Managing Environmental Impactsin the Marine Recreation Sectorand Self Assessment Check-list
Boosting procurement fromlocal businesses
Business Guide to aSustainable Supply Chain
Greening Your Business:A Primer for Smaller Companies
Green Travel Market
Making Tourism Count for the LocalEconomy in Dominican Republic:Ideas for Good Practice
Supply Chain Engagement for TourOperators – Three Steps TowardSustainability
Suppliers’ Perspectives on Greeningthe Supply Chain
The Business of Enterprise –Meeting the Challenge of EconomicDevelopment Through Business andCommunity Partnerships
Tour Link Project Sustainable SupplyChain Management Guide
Tour Operators Performance Indicators
Tourism Supply Chains –Report of a Desk Research Projectfor The Travel Foundation

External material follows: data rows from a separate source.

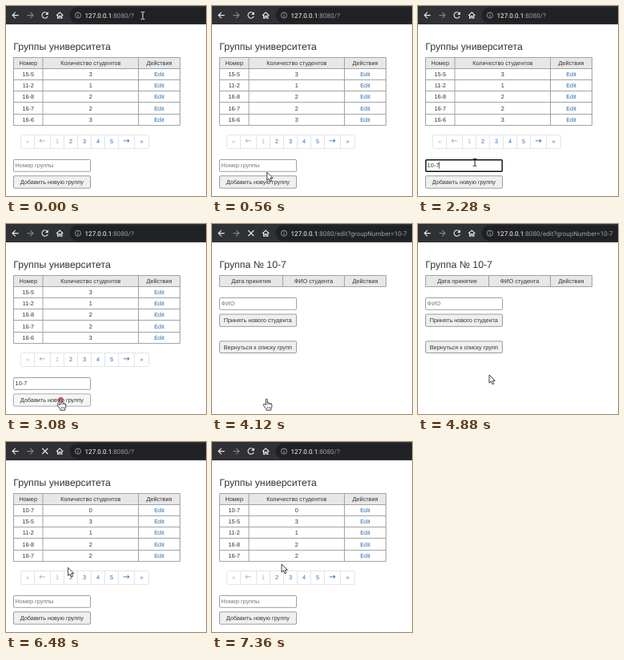
An HTML page for the animation above (7.4 s loop, 250 by 238 pixels).

```html
<!DOCTYPE html>
<html lang="ru">
<head>
<meta charset="utf-8">
<title>Группы университета</title>
<style>
  html, body { margin: 0; width: 100%; height: 100%; overflow: hidden; background: #fff; }
  svg { display: block; width: 250px; height: 238px; }
  text { font: 7.3px "Liberation Sans", Arial, sans-serif; fill: #333; text-rendering: geometricPrecision; }
  text.title { font-size: 12.3px; }
  text.url { font: 8.15px Roboto, sans-serif; fill: #9aa0a6; }
  .host { fill: #fff; }
  .mid { text-anchor: middle; }
  text.link { fill: #2f6cab; }
  text.off { fill: #aaa; }
  text.wide { font: 10px "DejaVu Sans", sans-serif; }
  text.hint { fill: #757575; }
  .icon { fill: none; stroke: #e8eaed; stroke-width: 1.1; }
  .dim { stroke: #808286; }
</style>
</head>
<body>
<svg viewBox="0 0 250 238">
  <rect width="250" height="238" fill="#fff"/>
  <g id="pages"></g>
  <rect id="focus" x="9.8" y="192.8" width="95.4" height="14.4" rx="1" fill="none" stroke="#111" stroke-width="1.4"/>
  <text id="value" x="11.6" y="202"></text>
  <rect id="caret" y="195.2" width=".7" height="8.5" fill="#111"/>

  <rect width="250" height="23" fill="#303134"/>
  <rect x="79.5" y="1.5" width="190" height="20" rx="10" fill="#202124"/>
  <path class="icon" d="M15.6 11.6H8M11.8 7.8L8 11.6L11.8 15.4"/>
  <path class="icon dim" d="M26.4 11.6H34M30.2 7.8L34 11.6L30.2 15.4"/>
  <g id="reload">
    <path class="icon" d="M51.6 9.2A3.7 3.7 0 1 0 52.2 12.7"/>
    <path d="M52.8 7.2V11H49Z" fill="#e8eaed"/>
  </g>
  <path id="stop" class="icon" d="M45.3 8L52.3 15M52.3 8L45.3 15"/>
  <path class="icon" d="M63 11.8L67.2 8L71.4 11.8M64.5 10.8V15.2H66.2V12.6H68.2V15.2H69.9V10.8"/>
  <circle cx="90" cy="11.6" r="3.6" fill="none" stroke="#9aa0a6" stroke-width=".9"/>
  <path d="M90 11V13.8M90 9.2V10.1" stroke="#9aa0a6"/>
  <text class="url" x="98.5" y="14.5"><tspan class="host">127.0.0.1</tspan><tspan id="path"></tspan></text>

  <circle id="ring" stroke="#d3202c" stroke-width="1" fill="#e03a44"/>
  <g id="cursor">
    <path id="arrow" d="M0 0V10.2L2.4 8L4.1 11.8L5.9 11L4.2 7.3H7.3Z" fill="#fff" stroke="#111" stroke-width=".8" stroke-linejoin="round"/>
    <path id="ibeam" d="M-2.3 -4.6Q-.2 -4.8 0 -3.8Q.2 -4.8 2.3 -4.6M0 -3.8V3.8M-2.3 4.6Q-.2 4.8 0 3.8Q.2 4.8 2.3 4.6" fill="none"/>
    <g id="hand" stroke="#111" stroke-width=".8" stroke-linejoin="round">
      <path d="M-1.2 5.4V-1Q-1.1 -2 -.2 -2T.8 -1V3Q1.8 2.3 2.7 3.4Q3.7 2.8 4.5 3.9Q6.3 3.6 6.3 5.4V7.8Q6.2 9.2 5.3 10.2V12.2H-.7V10.7Q-2 9.6 -4 6.4Q-4.8 5 -3.7 4.4Q-2.7 4 -1.2 6Z" fill="#fff"/>
      <path d="M.8 3V5.5M2.7 3.5V5.6M4.5 4V5.8M.8 8V10.3M2.5 8V10.3M4.2 8V10.3" fill="none" stroke-width=".55"/>
    </g>
  </g>
</svg>
<script>
const LOOP = 7400, STEP = 40;
const $ = id => document.getElementById(id);

const text = (s, x, y, cls = "") => `<text class="${cls}" x="${x}" y="${y}">${s}</text>`;
const box = (x, y, w, h, fill, stroke, more = "") =>
  `<rect x="${x}" y="${y}" width="${w}" height="${h}" fill="${fill}" stroke="${stroke}" ${more}/>`;
const button = (label, y, h) =>
  box(9.5, y, 96, h, "#efefef", "#767676", 'class="button" rx="1.3" stroke-width=".7"') +
  text(label, 57.3, y + 9.8, "mid");
const field = (hint, y) =>
  box(9.5, y, 96, 14.8, "#fff", "#767676", 'rx="1" stroke-width=".7"') +
  text(hint, 11.6, y + 9.5, "hint");

function table(cols, heads, rows) {
  const top = 64.5, rowH = 14.1;
  const line = r => Math.floor(top + rowH * r) + .5;
  const centre = i => (cols[i] + cols[i + 1]) / 2;
  const bottom = line(rows.length + 1);
  let out = box(cols[0], top, 208, rowH, "#e7e7e7", "none");
  let lines = `M9.5 ${bottom}H217.5`;
  [heads, ...rows].forEach((row, r) => {
    lines += `M9.5 ${line(r)}H217.5`;
    row.forEach((s, i) =>
      out += text(s, centre(i), top + rowH * r + 9.6, s === "Edit" ? "mid link" : "mid"));
  });
  cols.forEach(x => lines += `M${x} ${top}V${bottom}`);
  return out + `<path d="${lines}" stroke="#999" stroke-width=".9" fill="none"/>`;
}

function pager() {
  const edges = [18.5, 35.5, 55.5, 72.5, 89.5, 106.5, 123.5, 140.5, 160.5, 178.5];
  return box(18.5, 161.5, 160, 17, "#fff", "#ddd", 'rx="2" stroke-width=".8"') +
    ["«", "←", "1", "2", "3", "4", "5", "→", "»"].map((s, i) =>
      (i ? `<path d="M${edges[i]} 161.5V178.5" stroke="#ddd" stroke-width=".8"/>` : "") +
      text(s, (edges[i] + edges[i + 1]) / 2, 172.3,
        `mid ${i < 3 ? "off" : "link"} ${"←→".includes(s) ? "wide" : ""}`)).join("");
}

const groups = [["15-5", 3], ["11-2", 1], ["16-8", 2], ["16-7", 2], ["16-6", 3]];
const listPage = rows =>
  text("Группы университета", 9.3, 55, "title") +
  table([9.5, 46, 165.5, 217.5], ["Номер", "Количество студентов", "Действия"],
    rows.map(r => [...r, "Edit"])) +
  pager() + field("Номер группы", 192.5) + button("Добавить новую группу", 212.8, 15.4);

const pages = {
  before: listPage(groups),
  edit: text("Группа № 10-7", 9.3, 55, "title") +
    table([9.5, 88.5, 165.5, 217.5], ["Дата принятия", "ФИО студента", "Действия"], []) +
    field("ФИО", 92.5) + button("Принять нового студента", 113, 15.4) +
    button("Вернуться к списку групп", 146.8, 14.7),
  after: listPage([["10-7", 0], ...groups.slice(0, 4)])
};
$("pages").innerHTML = Object.entries(pages).map(([k, s]) => `<g id="${k}">${s}</g>`).join("");
const buttons = [...document.querySelectorAll(".button")];
const hint = $("before").querySelector(".hint");

// Pointer path: time, x, y
const route = [
  [0, 171, 12], [480, 82, 203], [600, 66, 209], [760, 66, 190.5], [960, 71, 195],
  [2240, 71, 195], [2600, 72, 219], [2720, 72, 219], [2880, 68.5, 221], [4120, 68.5, 221],
  [4480, 79, 215], [4840, 87, 198], [4880, 89, 189], [5120, 78, 121], [5200, 77, 120],
  [5440, 78, 157], [6400, 78, 157], [6680, 76, 158.5], [7240, 76, 158.5], [7360, 87, 153]
];
const clicks = [[760, 66, 190.5], [3040, 68.5, 220], [5640, 78, 157]];
const typing = [[1560, "1"], [1680, "10"], [1760, "10-"], [1960, "10-7"]];

const slope = (i, k) => route[i] && route[i + 1]
  ? (route[i + 1][k] - route[i][k]) / (route[i + 1][0] - route[i][0]) : 0;
// Harmonic tangents keep the path smooth and without overshoot
function tangent(i, k) {
  const a = slope(i - 1, k), b = slope(i, k);
  return a * b > 0 ? 2 * a * b / (a + b) : 0;
}
function pointer(t, k) {
  const i = route.findIndex((p, n) => n && t <= p[0]) - 1;
  if (i < 0) return route[route.length - 1][k];
  const a = route[i], b = route[i + 1], h = b[0] - a[0], u = (t - a[0]) / h;
  const v = 1 - u;
  return v * v * (1 + 2 * u) * a[k] + u * u * (3 - 2 * u) * b[k] +
    h * u * v * (v * tangent(i, k) - u * tangent(i + 1, k));
}

const pageAt = t => t < 4120 ? "before" : t < 6400 ? "edit" : "after";
const within = (t, a, b) => t >= a && t < b;
const inside = (el, x, y) => {
  const b = el.getBBox();
  return x > b.x && x < b.x + b.width && y > b.y && y < b.y + b.height;
};
const show = (id, on) => $(id).setAttribute("visibility", on ? "visible" : "hidden");

function drawPointer(t) {
  const x = pointer(t, 1), y = pointer(t, 2), page = pageAt(Math.max(0, t - STEP));
  const inputY = page === "edit" ? 92.5 : 192.5;
  let kind = "arrow";
  buttons.forEach(b => {
    const over = b.parentNode.id === page && inside(b, x, y);
    const pressed = over && clicks.some(c => within(t, c[0], c[0] + 120));
    if (over) kind = "hand";
    b.setAttribute("fill", pressed ? "#f5f5f5" : over ? "#e5e5e5" : "#efefef");
    b.setAttribute("stroke", pressed ? "#8d8d8d" : over ? "#4f4f4f" : "#767676");
  });
  if (y < 23 || (x > 9 && x < 106 && y > inputY - 3 && y < inputY + 15)) kind = "ibeam";
  ["arrow", "ibeam", "hand"].forEach(k => show(k, k === kind));
  $("ibeam").setAttribute("stroke", y < 23 ? "#eee" : "#111");
  $("cursor").setAttribute("transform", `translate(${x} ${y})`);
}

function drawRing(t) {
  const life = 340, c = clicks.find(c => within(t, c[0], c[0] + life));
  show("ring", c);
  if (!c) return;
  const age = (t - c[0]) / life, alpha = 1 - age, ring = $("ring");
  ring.setAttribute("cx", c[1]);
  ring.setAttribute("cy", c[2]);
  ring.setAttribute("r", 1.7 + 9.3 * age);
  ring.setAttribute("stroke-opacity", alpha);
  ring.setAttribute("fill-opacity", alpha * Math.max(0, .8 - 1.3 * age));
}

function drawField(t) {
  const typed = typing.filter(k => t >= k[0]).pop();
  const value = typed && t < 4120 ? typed[1] : "";
  const focused = within(t, 760, 3040);
  const since = t - (typed ? typed[0] : 760);
  $("value").textContent = value;
  hint.setAttribute("visibility", value ? "hidden" : "inherit");
  show("focus", focused);
  show("caret", focused && since % 880 < 480);
  $("caret").setAttribute("x", 11.3 + (value ? $("value").getComputedTextLength() : 0));
}

function draw(t) {
  for (const k in pages) show(k, k === pageAt(t));
  const loading = within(t, 3120, 4640) || within(t, 5960, 6920);
  show("stop", loading);
  show("reload", !loading);
  $("path").textContent = ":8080/" + (within(t, 3160, 6000) ? "edit?groupNumber=10-7" : "?");
  drawField(t);
  drawRing(t);
  drawPointer(t);
}

const start = performance.now();
function tick() {
  const t = (performance.now() - start + 1) % LOOP;
  draw(t - t % STEP);
  requestAnimationFrame(tick);
}
tick();
</script>
</body>
</html>
```
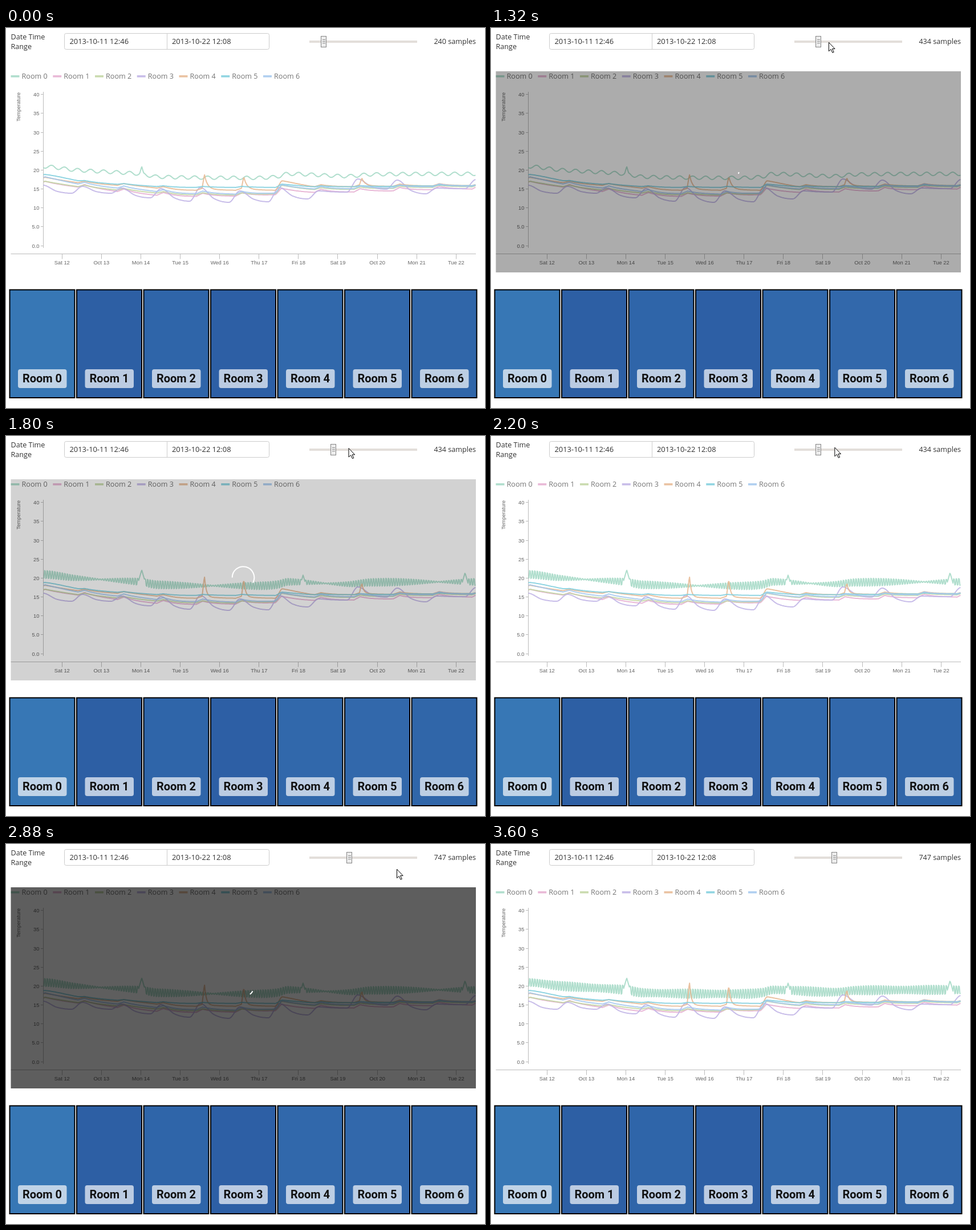
These frames come from a looping animation (840 by 667 pixels, 4160 ms). An HTML page:

```html
<!DOCTYPE html>
<html>
<head>
<meta charset="utf-8">
<style>
  html, body { margin: 0; width: 100%; height: 100%; overflow: hidden; background: #fff; }
  svg { display: block; }
  text { font-family: "Open Sans", "Noto Sans", sans-serif; font-size: 12.6px; fill: #333; }
  .input text { font-size: 12.9px; }
  .axis text { font: 9.4px "Liberation Sans", Arial, sans-serif; fill: #666; }
  .axis path { stroke: #bbb; fill: none; }
  .legend text { fill: #757575; }
  .tile text { font: bold 20px Roboto, Arial, sans-serif; fill: #111; }
  .lines path { fill: none; stroke-width: 2; stroke-linejoin: round; }
  .lines path, .legend rect { opacity: .88; }
</style>
</head>
<body>
<svg width="840" height="667" viewBox="0 0 840 667">
  <text x="8.5" y="20">Date Time</text>
  <text x="8.5" y="37">Range</text>
  <g class="input">
    <rect x="102.5" y="9.5" width="359" height="28" rx="3" fill="#fff" stroke="#ccc"/>
    <path d="M282.5 10V38" stroke="#ccc"/>
    <text x="111.5" y="28">2013-10-11 12:46</text>
    <text x="291" y="28">2013-10-22 12:08</text>
  </g>
  <rect x="532" y="22" width="189" height="4" fill="#e3deda"/>
  <g id="handle">
    <rect id="knob" x="-4.5" y="14.5" width="9" height="19" stroke="#858585"/>
    <path d="M-2 20.5h5M-2 23.5h5M-2 26.5h5" stroke="#8c8c8c"/>
  </g>
  <text id="count" x="824" y="28" text-anchor="end"></text>
  <g id="chart"></g>
  <g id="tiles"></g>
  <rect id="shade" x="8.5" y="76" width="815.5" height="353"/>
  <path id="spinner" fill="none" stroke="#fff" stroke-width="2"/>
  <path id="cursor" d="M.5 .5V16L4.2 12.6L7 18.6L9.3 17.6L6.6 11.8H11.2Z" fill="#fff" stroke="#000"/>
</svg>
<script>
const $ = id => document.getElementById(id);
const LOOP = 4160, LEFT = 65.5, RIGHT = 824, DAY = 69.1;
const colors = ['#a5dac6', '#e6b0d2', '#c3d6a4', '#c1b4e6', '#e8ba94', '#82d0de', '#a5c9ee'];
const tileColors = ['#3777b5', '#2d5fa4', '#2f65a9', '#2d5fa5', '#3168ab', '#3268ab', '#3066a9'];

const clamp = p => Math.max(0, Math.min(1, p));
const mix = (a, b, p) => a + (b - a) * p;

// Index of the segment of pts that holds x, and the part of it passed
function locate(pts, x) {
  let i = 0;
  while (i < pts.length - 2 && x > pts[i + 1][0]) i++;
  return [i, clamp((x - pts[i][0]) / (pts[i + 1][0] - pts[i][0]))];
}

// Smooth curve through the points that never overshoots
function smooth(pts, x) {
  const slope = i => {
    const a = pts[i - 1], b = pts[i], c = pts[i + 1];
    if (!a || !c || (b[1] - a[1]) * (c[1] - b[1]) <= 0) return 0;
    return (c[1] - a[1]) / (c[0] - a[0]);
  };
  const [i, p] = locate(pts, x), w = pts[i + 1][0] - pts[i][0], q = 1 - p;
  return mix(pts[i][1], pts[i + 1][1], p * p * (3 - 2 * p))
    + w * p * q * (q * slope(i) - p * slope(i + 1));
}

// Heating of the closed rooms: sharp rise and slow decay, once a day
function pulse(x) {
  const u = (x - 345 + 5 * DAY) % DAY;
  return u > 57 ? (u - 57) / 12 : Math.exp(-u / 22);
}

// Room 0: slow mean with a ripple whose look depends on the sampling
const mean = [[65, 243], [120, 249], [235, 256], [265, 261], [440, 263], [475, 261],
  [495, 256], [600, 260], [640, 257], [824, 256]];
const ripple = [
  x => -3 * Math.cos((x - 80) * 2 * Math.PI / 22.8),
  x => (1 + 8 * Math.abs(Math.sin((x - 165) * Math.PI / 198))) * Math.cos(x * 2 * Math.PI / 4.4),
  x => (9.7 + Math.sin(x / 17)) * Math.cos(x * 2 * Math.PI / 4.4)
];
function roomZero(x, level) {
  const y = smooth(mean, x) + ripple[level](x);
  const peaks = level ? [[238, 235], [521, 244], [805, 240]] : [[238, 243]];
  return Math.min(y, ...peaks.map(([px, py]) => py + 3.5 * Math.abs(x - px)));
}

// Room 3: a deep swing from each day's peak down to its trough
const peaks3 = [276, 278, 281, 282, 280, 286, 280, 286, 265, 267, 281, 266];
const troughs3 = [290, 290, 298, 304, 306, 305, 300, 288, 283, 291, 282];
const swing = peaks3.flatMap((top, i) => {
  const x = 65 + i * 69, low = troughs3[i];
  return i < 11 ? [[x, top], [x + 24, mix(top, low, .75)], [x + 50, low]] : [[x, top]];
});

// Other rooms: heights of the trend at shared places, then size of the daily pulse
const trendX = [65, 140, 240, 315, 472, 485, 550, 824];
const trends = {
  1: [275, 281, 292, 296, 293, 287, 289, 283, 6],
  2: [273, 280, 288, 293, 291, 280, 284, 279, 4],
  4: [266, 273, 279, 285, 285, 272, 279, 277, 4],
  5: [259, 270, 277, 280, 280, 276, 279, 277, 2],
  6: [266, 276, 285, 291, 290, 280, 283, 278, 5]
};
function spikes(x, level) {
  let sum = 0;
  for (const [at, size] of [[348, 38], [417, 32], [624, 18]]) {
    const u = x - at;
    sum += size * [.65, .95, 1.05][level] * (u < 0 ? Math.max(0, 1 + u / 4) : Math.exp(-u / (level ? 3 : 5)));
  }
  return sum;
}

function roomY(i, x, level) {
  if (i === 0) return roomZero(x, level);
  if (i === 3) return smooth(swing, x);
  const pts = trendX.map((tx, k) => [tx, trends[i][k]]);
  return smooth(pts, x) - trends[i][8] * pulse(x) - (i === 4 ? spikes(x, level) : 0);
}

function lines(level) {
  const paths = colors.map((c, i) => {
    const pts = [];
    for (let x = LEFT; x <= RIGHT; x += 1.1) pts.push(x.toFixed(1) + ' ' + roomY(i, x, level).toFixed(1));
    return `<path stroke="${c}" d="M${pts.join('L')}"/>`;
  });
  return `<g class="lines" id="lines${level}">${paths.join('')}</g>`;
}

function chart() {
  let legend = '', axis = '<path d="M65.5 112V386M8.5 396.5H824"/>';
  colors.forEach((c, i) => {
    const x = 8.5 + i * 73.75;
    legend += `<rect x="${x}" y="83" width="15" height="3.6" fill="${c}"/><text x="${x + 19}" y="89">Room ${i}</text>`;
  });
  for (let v = 0; v <= 40; v += 5) {
    const y = 382 - v * 6.63;
    axis += `<path d="M61 ${Math.floor(y) + .5}h4.5"/>
      <text x="58.5" y="${y + 3.5}" text-anchor="end">${v < 10 ? v.toFixed(1) : v}</text>`;
  }
  'Sat 12,Oct 13,Mon 14,Tue 15,Wed 16,Thu 17,Fri 18,Sat 19,Oct 20,Mon 21,Tue 22'.split(',').forEach((s, i) => {
    const x = 98.3 + i * DAY;
    axis += `<path d="M${Math.floor(x) + .5} 396.5v9"/><text x="${x}" y="415" text-anchor="middle">${s}</text>`;
  });
  axis += '<text transform="translate(24.5 164) rotate(-90)" style="font-size:9.1px">Temperature</text>';
  return `<g class="legend">${legend}</g><g class="axis">${axis}</g>` + [0, 1, 2].map(lines).join('');
}

$('chart').innerHTML = chart();
$('tiles').innerHTML = tileColors.map((c, i) => `<g class="tile" transform="translate(${5.5 + i * 117.5} 458.5)">
  <rect x="1" y="1" width="114" height="189.5" fill="${c}" stroke="#000" stroke-width="2"/>
  <rect x="15.5" y="140.5" width="85.5" height="33" rx="4" fill="#fff" opacity=".68"/>
  <text x="58" y="163.5" text-anchor="middle">Room ${i}</text></g>`).join('');

// Pointer: time, x, y
const pointer = [[440, 751, 97], [640, 585, 10], [720, 558.5, 25], [1000, 557, 22], [1080, 575, 18],
  [1400, 597.5, 27], [1800, 600.5, 21], [2240, 602.5, 19.5], [2760, 602.5, 19.5], [2960, 740, 60]];
const busy = [[1255, 1575], [2754, 3300]];

// Growing arc on a turning ring
function arc(ms) {
  const q = clamp(ms / 750), grow = q * q * (3 - 2 * q);
  const from = ms * .18 + grow * 100, to = from + 3 + grow * 252;
  const at = a => `${416 + 19.3 * Math.cos(a * Math.PI / 180)} ${248.5 + 19.3 * Math.sin(a * Math.PI / 180)}`;
  return `M${at(from)}A19.3 19.3 0 ${to - from > 180 ? 1 : 0} 1 ${at(to)}`;
}

function draw(now) {
  const t = Math.floor(now % LOOP / 40) * 40;
  const level = t < 1560 ? 0 : t < 3320 ? 1 : 2;
  for (let i = 0; i < 3; i++) $('lines' + i).style.display = i === level ? '' : 'none';

  const late = t >= 2440, drag = clamp((t - 1000) / 80);
  $('handle').setAttribute('transform', `translate(${late ? 602 : mix(557, 574, drag)} 0)`);
  $('knob').setAttribute('fill', t >= 680 && t < 1160 || late && t < 2840 ? '#fff' : '#ececec');
  $('count').textContent = (late ? 747 : Math.round(mix(240, 434, drag))) + ' samples';

  const [start, end] = busy[t < 2400 ? 0 : 1];
  const dim = .702 * clamp((t - start) / 140) * (1 - clamp((t - end) / 300));
  $('shade').setAttribute('opacity', dim);
  $('spinner').style.display = dim > 0 ? '' : 'none';
  $('spinner').setAttribute('d', arc(Math.max(0, t - start)));

  const [i, p] = locate(pointer.map(k => k), t), a = pointer[i], b = pointer[i + 1];
  $('cursor').style.display = t >= 440 && t < 3000 ? '' : 'none';
  $('cursor').setAttribute('transform', `translate(${mix(a[1], b[1], p)} ${mix(a[2], b[2], p)})`);
}

const begin = performance.now();
function tick() {
  draw(performance.now() - begin);
  requestAnimationFrame(tick);
}
tick();
</script>
</body>
</html>
```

Working with Suppliers for SustainableDevelopment – Tour operatorpractices and recommendations
As defined in ‘Supply Chain Engagement for Tour Operators – Three Steps Towards Sustainability.’See www.toinitiative.org/supply_chain/SupplyChainEngagement.pdf
See Tour LinkProject, Sustainable Supply Chain Management Guide. www.leedstourismgroup.com
TOI Performance Indicators
In 2002 the
Tour Operators' Initiative for Sustainable Tourism Development (TOI)
, in co-operation with the
Global Reporting Initiative (GRI)
, launched a ‘sectorsupplement’ to the GRI 2002 Sustainability ReportingGuidelines to provide indicators for assessing touroperators' performance. The supplement applies only tobusinesses dedicated to organising holiday packages.Forty-seven performance indicators measure success inaddressing the environmental, economic and socialimpacts of their business operations. The indicators aregrouped into five categories that reflect the life cycle of the holiday product – from the planning stage to thedevelopment and delivery of the product – and include16 indicators for supply chain management. These coverpolicy, screening criteria, consultation, implementation,support, progress monitoring, statistics on percentages of suppliers subject to the policy and participating in theprogramme, actions taken, contracting policy, incentives, joint initiatives for improvement and benefits for thecontracting organisation.
Helena Reytel:+ 33 1 44 377 638email:firstname.lastname@example.org
Tess Forgantel:+ 44 (0) 117 927 3049email:email@example.com
to attain. Bear in mind the different kinds of suppliersinvolved and your local conditions.Set up a
so that information can be
by all team members. Thisshould be integrated with
such asenvironmental, health and safety (EHS) or purchasing.
Consult with and assess your suppliers
the policy and what you are aiming to achieve toyour suppliers. Visit them and let them visit you. Use
meetings, briefing sessions and workshopsrather than sending impersonal letters or emails. Yourcommitment to the programme will be judged by theeffort you put into it.
Establish levels of awareness
among suppliers of theenvironmental and socio-economic issues relating to theirproducts and services, challenges, threats andopportunities for success.
information you are gathering
fromthem and how you intend to use it.Conduct a
of your suppliers, takinginto account:a)
performance aspects (either in the form of yes/no responses or on a sliding scale of values(say -3 for poor and +3 for good)b)
data such as performance data forenergy/water consumption, waste etc.
the information you have collected and establishwhich of the suppliers are most significant in terms of having above or below average performance in relation toyour standards.If a supplier
does not meet your criteria
, ask whether theycan supply a suitable
at a similar cost.Find out how your suppliers
select their suppliers
so thatyou can examine further along the supply chain and developa fully sustainable supply chain in the future.